From Swan Lake to Swansea, from the darkness of the Swedish winter to Brighton, it has been the path less travelled. Graham Potter heads to Brighton & Hove Albion’s next manager with a unique CV. If there is a suspicion that most of the Brits appointed by Premier League clubs are the same faces with ever fewer ideas and still less ambitious brands of football, Potter appears the exception.
Having coached at Hull and Leeds Metropolitan Universities and managed Ostersunds, some 300 kilometres from the Arctic Circle, where winter temperatures can be around minus 25°C, he represents the curiosity who has become coveted. His departure from Swansea City, where he has been hugely popular with supporters, should extricate a predictable Brighton team from a straitjacket. He promises to be the antithesis of his predecessor.
The sacked Chris Hughton did an admirable job, but within parameters. Potter's career path shows he has not limited himself. The dismissed Brighton manager's last point came in a draw at the Emirates Stadium. Remarkably, Potter beat Arsenal there with Ostersunds, the club he inherited when they were in Sweden's fourth tier and after being recommended by Graeme Jones, Roberto Martinez's long-time assistant.
If he was obscured to British audiences for much of his eight years in Scandinavia, a solitary season in the Football League has rendered him hot property. Early impressions helped convince Swansea fans that wizardry was not confined to another Potter. The substitute Yan Dhanda scored the opening-day winner at Sheffield United with his first touch in professional football. Last season, only Lyon, Chelsea and Swansea went 2-0 up against Manchester City which, even in defeat, indicated how ambitious their football was.
Not all of Potter’s schemes worked – the slight No 10 Bersant Celina did not prosper as a deep-lying playmaker against a robust Birmingham City side, for instance – but he showed a refreshing willingness to experiment that marked him out as an original thinker. Few managers have deployed a 4-2-2-2 formation in the Championship but Potter has been that rarity.
Yet while the most eye-catching details of his time in Sweden – getting his players to perform Swan Lake in front of fans – could suggest an eccentric with a litany of leftfield schemes, Swansea did nothing of the kind, suggesting Potter can adapt to circumstances, and that there is method to the supposed madness.
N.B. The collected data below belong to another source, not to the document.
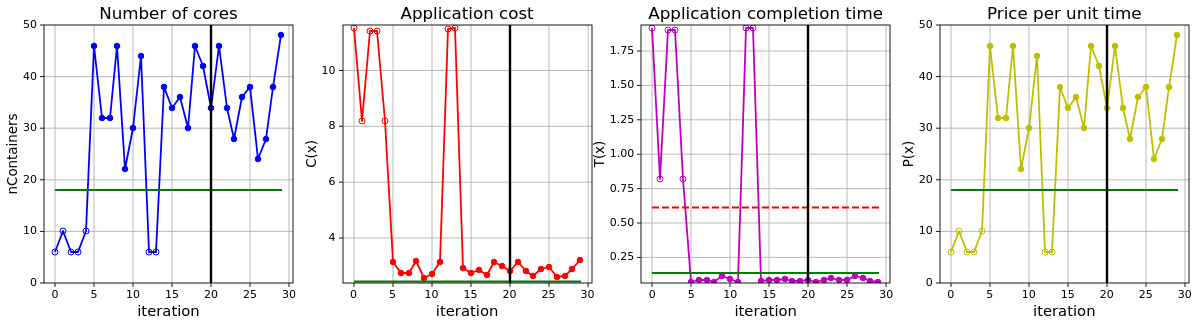
<!DOCTYPE html>
<html lang="en">
<head>
<meta charset="utf-8">
<title>Optimisation run by iteration</title>
<style>
:root {
  --ink: #000;
  --paper: #fff;
  --grid: #b0b0b0;
  --baseline: #008000;
  --limit: #f00;
  --cores: #00f;
  --cost: #f00;
  --time: #bf00bf;
  --price: #bfbf00;
}
* { box-sizing: border-box; margin: 0; padding: 0; }
body {
  width: 1200px;
  height: 325px;
  overflow: hidden;
  background: var(--paper);
  color: var(--ink);
  font-family: "DejaVu Sans", Verdana, sans-serif;
}
.charts {
  display: grid;
  grid-template-columns: repeat(4, 293px);
  column-gap: 5.6px;
  height: 325px;
}
.chart {
  position: relative;
  display: grid;
  grid-template-columns: 44px 249px;
  grid-template-rows: 25px 258px 20px 22px;
}
h2 {
  grid-area: 1 / 2;
  display: flex;
  justify-content: center;
  font-size: 16.7px;
  font-weight: 400;
  line-height: 27px;
  white-space: nowrap;
}
ul { display: flex; justify-content: space-between; list-style: none; font-size: 11px; }
.y-ticks { grid-area: 2 / 1; flex-direction: column; padding-right: 7px; text-align: right; }
.y-ticks li { height: 0; line-height: 0; }
.x-ticks { grid-area: 3 / 2; padding: 4px 4px 0 11px; line-height: 15px; }
.x-ticks li { width: 0; display: flex; justify-content: center; }
.x-label { grid-area: 4 / 2; text-align: center; font-size: 14.8px; line-height: 15px; }
.y-label {
  position: absolute;
  left: var(--label-x, 13px);
  top: 154px;
  font-size: 13.4px;
  line-height: 16px;
  white-space: nowrap;
  transform: translate(-50%, -50%) rotate(-90deg);
}
.cost .y-ticks { padding-top: 45.5px; padding-bottom: 45px; }
.time .y-ticks { padding-top: 26px; padding-bottom: 25.6px; }
.time { --label-x: 3px; }
.plot { grid-area: 2 / 2; width: 249px; height: 258px; overflow: visible; fill: none; }
.series { stroke-width: 1.8; stroke: currentColor; stroke-linejoin: round; }
.cores .series { color: var(--cores); }
.cost .series { color: var(--cost); }
.time .series { color: var(--time); }
.price .series { color: var(--price); }
.grid { stroke: var(--grid); stroke-width: 0.9; }
.tick { stroke: var(--ink); stroke-width: 0.9; }
.baseline { stroke: var(--baseline); stroke-width: 2; }
.limit { stroke: var(--limit); stroke-width: 1.8; stroke-dasharray: 7 3; }
.marker-line { stroke: var(--ink); stroke-width: 2.4; }
.frame { stroke: var(--ink); stroke-width: 0.9; }
</style>
</head>
<body>
<svg width="0" height="0" style="position:absolute" aria-hidden="true">
  <defs>
    <clipPath id="area"><rect width="249" height="258"/></clipPath>
    <circle id="o" r="3" fill="none" stroke-width="1"/>
    <circle id="d" r="2.8" fill="currentColor" stroke-width="1"/>
    <g id="x-grid">
      <path class="grid" d="M11 0V258M50 0V258M89 0V258M128 0V258M167 0V258M206 0V258M245 0V258"/>
      <path class="tick" d="M11 258v4M50 258v4M89 258v4M128 258v4M167 258v4M206 258v4M245 258v4"/>
    </g>
    <g id="tens-grid">
      <path class="grid" d="M0 51.6H249M0 103.2H249M0 154.8H249M0 206.4H249"/>
      <path class="tick" d="M0 0h-4M0 51.6h-4M0 103.2h-4M0 154.8h-4M0 206.4h-4M0 258h-4"/>
    </g>
    <g id="overlay">
      <line class="marker-line" x1="167" y1="0" x2="167" y2="258"/>
      <rect class="frame" width="249" height="258"/>
    </g>
    <g id="container-series">
      <polyline fill="none" points="11,227 19,206 27,227 34,227 42,206 50,21 58,93 66,93 73,21 81,144 89,103 97,31 105,227 112,227 120,62 128,83 136,72 144,103 151,21 159,41 167,83 175,21 183,83 190,114 198,72 206,62 214,134 222,114 229,62 237,10"/>
      <use href="#o" x="11" y="227"/><use href="#o" x="19" y="206"/><use href="#o" x="27" y="227"/><use href="#o" x="34" y="227"/><use href="#o" x="42" y="206"/>
      <use href="#d" x="50" y="21"/><use href="#d" x="58" y="93"/><use href="#d" x="66" y="93"/><use href="#d" x="73" y="21"/><use href="#d" x="81" y="144"/>
      <use href="#d" x="89" y="103"/><use href="#d" x="97" y="31"/><use href="#o" x="105" y="227"/><use href="#o" x="112" y="227"/><use href="#d" x="120" y="62"/>
      <use href="#d" x="128" y="83"/><use href="#d" x="136" y="72"/><use href="#d" x="144" y="103"/><use href="#d" x="151" y="21"/><use href="#d" x="159" y="41"/>
      <use href="#d" x="167" y="83"/><use href="#d" x="175" y="21"/><use href="#d" x="183" y="83"/><use href="#d" x="190" y="114"/><use href="#d" x="198" y="72"/>
      <use href="#d" x="206" y="62"/><use href="#d" x="214" y="134"/><use href="#d" x="222" y="114"/><use href="#d" x="229" y="62"/><use href="#d" x="237" y="10"/>
    </g>
  </defs>
</svg>
<main class="charts">
  <section class="chart cores">
    <h2>Number of cores</h2>
    <p class="y-label">nContainers</p>
    <ul class="y-ticks"><li>50</li><li>40</li><li>30</li><li>20</li><li>10</li><li>0</li></ul>
    <svg class="plot" viewBox="0 0 249 258">
      <use href="#x-grid"/><use href="#tens-grid"/>
      <g class="series"><use href="#container-series"/></g>
      <line class="baseline" x1="11" y1="165" x2="238" y2="165"/>
      <use href="#overlay"/>
    </svg>
    <ul class="x-ticks"><li>0</li><li>5</li><li>10</li><li>15</li><li>20</li><li>25</li><li>30</li></ul>
    <p class="x-label">iteration</p>
  </section>

  <section class="chart cost">
    <h2>Application cost</h2>
    <p class="y-label">C(x)</p>
    <ul class="y-ticks"><li>10</li><li>8</li><li>6</li><li>4</li></ul>
    <svg class="plot" viewBox="0 0 249 258">
      <use href="#x-grid"/>
      <path class="grid" d="M0 45.5H249M0 101.3H249M0 157.2H249M0 213H249"/>
      <path class="tick" d="M0 45.5h-4M0 101.3h-4M0 157.2h-4M0 213h-4"/>
      <g class="series" clip-path="url(#area)">
        <polyline points="11,3 19,96 27,6 34,6 42,96 50,237 58,248 66,248 73,236 81,253 89,249 97,237 105,4 112,3 120,243 128,248 136,245 144,250 151,237 159,241 167,246 175,237 183,246 190,251 198,244 206,242 214,252 222,251 229,244 237,235"/>
        <use href="#o" x="11" y="3"/><use href="#o" x="19" y="96"/><use href="#o" x="27" y="6"/><use href="#o" x="34" y="6"/><use href="#o" x="42" y="96"/>
        <use href="#d" x="50" y="237"/><use href="#d" x="58" y="248"/><use href="#d" x="66" y="248"/><use href="#d" x="73" y="236"/><use href="#d" x="81" y="253"/>
        <use href="#d" x="89" y="249"/><use href="#d" x="97" y="237"/><use href="#o" x="105" y="4"/><use href="#o" x="112" y="3"/><use href="#d" x="120" y="243"/>
        <use href="#d" x="128" y="248"/><use href="#d" x="136" y="245"/><use href="#d" x="144" y="250"/><use href="#d" x="151" y="237"/><use href="#d" x="159" y="241"/>
        <use href="#d" x="167" y="246"/><use href="#d" x="175" y="237"/><use href="#d" x="183" y="246"/><use href="#d" x="190" y="251"/><use href="#d" x="198" y="244"/>
        <use href="#d" x="206" y="242"/><use href="#d" x="214" y="252"/><use href="#d" x="222" y="251"/><use href="#d" x="229" y="244"/><use href="#d" x="237" y="235"/>
      </g>
      <line class="baseline" x1="11" y1="256.5" x2="238" y2="256.5"/>
      <use href="#overlay"/>
    </svg>
    <ul class="x-ticks"><li>0</li><li>5</li><li>10</li><li>15</li><li>20</li><li>25</li><li>30</li></ul>
    <p class="x-label">iteration</p>
  </section>

  <section class="chart time">
    <h2>Application completion time</h2>
    <p class="y-label">T(x)</p>
    <ul class="y-ticks"><li>1.75</li><li>1.50</li><li>1.25</li><li>1.00</li><li>0.75</li><li>0.50</li><li>0.25</li></ul>
    <svg class="plot" viewBox="0 0 249 258">
      <use href="#x-grid"/>
      <path class="grid" d="M0 26H249M0 60.4H249M0 94.8H249M0 129.2H249M0 163.6H249M0 198H249M0 232.4H249"/>
      <path class="tick" d="M0 26h-4M0 60.4h-4M0 94.8h-4M0 129.2h-4M0 163.6h-4M0 198h-4M0 232.4h-4"/>
      <g class="series" clip-path="url(#area)">
        <polyline points="11,3 19,154 27,5 34,5 42,154 50,257 58,255 66,255 73,257 81,251 89,254 97,257 105,3 112,3 120,256 128,255 136,255 144,254 151,256 159,256 167,255 175,257 183,255 190,253 198,255 206,255 214,251 222,253 229,256 237,257"/>
        <use href="#o" x="11" y="3"/><use href="#o" x="19" y="154"/><use href="#o" x="27" y="5"/><use href="#o" x="34" y="5"/><use href="#o" x="42" y="154"/>
        <use href="#d" x="50" y="257"/><use href="#d" x="58" y="255"/><use href="#d" x="66" y="255"/><use href="#d" x="73" y="257"/><use href="#d" x="81" y="251"/>
        <use href="#d" x="89" y="254"/><use href="#d" x="97" y="257"/><use href="#o" x="105" y="3"/><use href="#o" x="112" y="3"/><use href="#d" x="120" y="256"/>
        <use href="#d" x="128" y="255"/><use href="#d" x="136" y="255"/><use href="#d" x="144" y="254"/><use href="#d" x="151" y="256"/><use href="#d" x="159" y="256"/>
        <use href="#d" x="167" y="255"/><use href="#d" x="175" y="257"/><use href="#d" x="183" y="255"/><use href="#d" x="190" y="253"/><use href="#d" x="198" y="255"/>
        <use href="#d" x="206" y="255"/><use href="#d" x="214" y="251"/><use href="#d" x="222" y="253"/><use href="#d" x="229" y="256"/><use href="#d" x="237" y="257"/>
      </g>
      <line class="limit" x1="11" y1="182.5" x2="238" y2="182.5"/>
      <line class="baseline" x1="11" y1="248" x2="238" y2="248"/>
      <use href="#overlay"/>
    </svg>
    <ul class="x-ticks"><li>0</li><li>5</li><li>10</li><li>15</li><li>20</li><li>25</li><li>30</li></ul>
    <p class="x-label">iteration</p>
  </section>

  <section class="chart price">
    <h2>Price per unit time</h2>
    <p class="y-label">P(x)</p>
    <ul class="y-ticks"><li>50</li><li>40</li><li>30</li><li>20</li><li>10</li><li>0</li></ul>
    <svg class="plot" viewBox="0 0 249 258">
      <use href="#x-grid"/><use href="#tens-grid"/>
      <g class="series"><use href="#container-series"/></g>
      <line class="baseline" x1="11" y1="165" x2="238" y2="165"/>
      <use href="#overlay"/>
    </svg>
    <ul class="x-ticks"><li>0</li><li>5</li><li>10</li><li>15</li><li>20</li><li>25</li><li>30</li></ul>
    <p class="x-label">iteration</p>
  </section>
</main>
</body>
</html>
Swansea’s 10th-place finish may look underwhelming for a club that had been playing in the Premier League the previous year. It was the context that rendered it impressive. Potter prospered amid chaos and cutbacks, excelling with understudies and unknowns. A fire sale followed relegation. When the summer transfer window closed, Potter was left with an unbalanced squad: Swansea only owned one senior centre-back, Mike van der Hoorn, and a solitary fit striker, Oli McBurnie. But Potter made the most of what he had: McBurnie scored a career-best 24 goals.
A second clearout in January left a still more slender squad; some 17 players left over the two windows, with a further five going at the end of this season. For those who have not seen Swansea since their Premier League days, the team is unrecognisable. Yet that is also a compliment to Potter; the exodus of the established created a blank canvas and a manager who once put on an art exhibition in Sweden used it to paint a picture of his vision of football.
McBurnie and Daniel James, the breakout star who is now wanted by Manchester United, were the flagship successes for his policy of trusting the up and coming and his skills as coach who can conjure more from his players. Four young Swans have got Wales call-ups this season and that capacity to mould and improve the emerging should suit Dan Ashworth, Brighton’s director of football, who is fully aware of the young talent coming through England’s age-group teams.
Whereas only Watford and Chelsea named older sides than Brighton, whose oldest group averaged out at 29.4, Potter picked the youngest group in the Championship, at just 23.5. While Brighton had the fourth lowest share of possession in the Premier League, Swansea had the third most in the lower division. It is that progressiveness, of both principle and personnel, that gives Potter such appeal.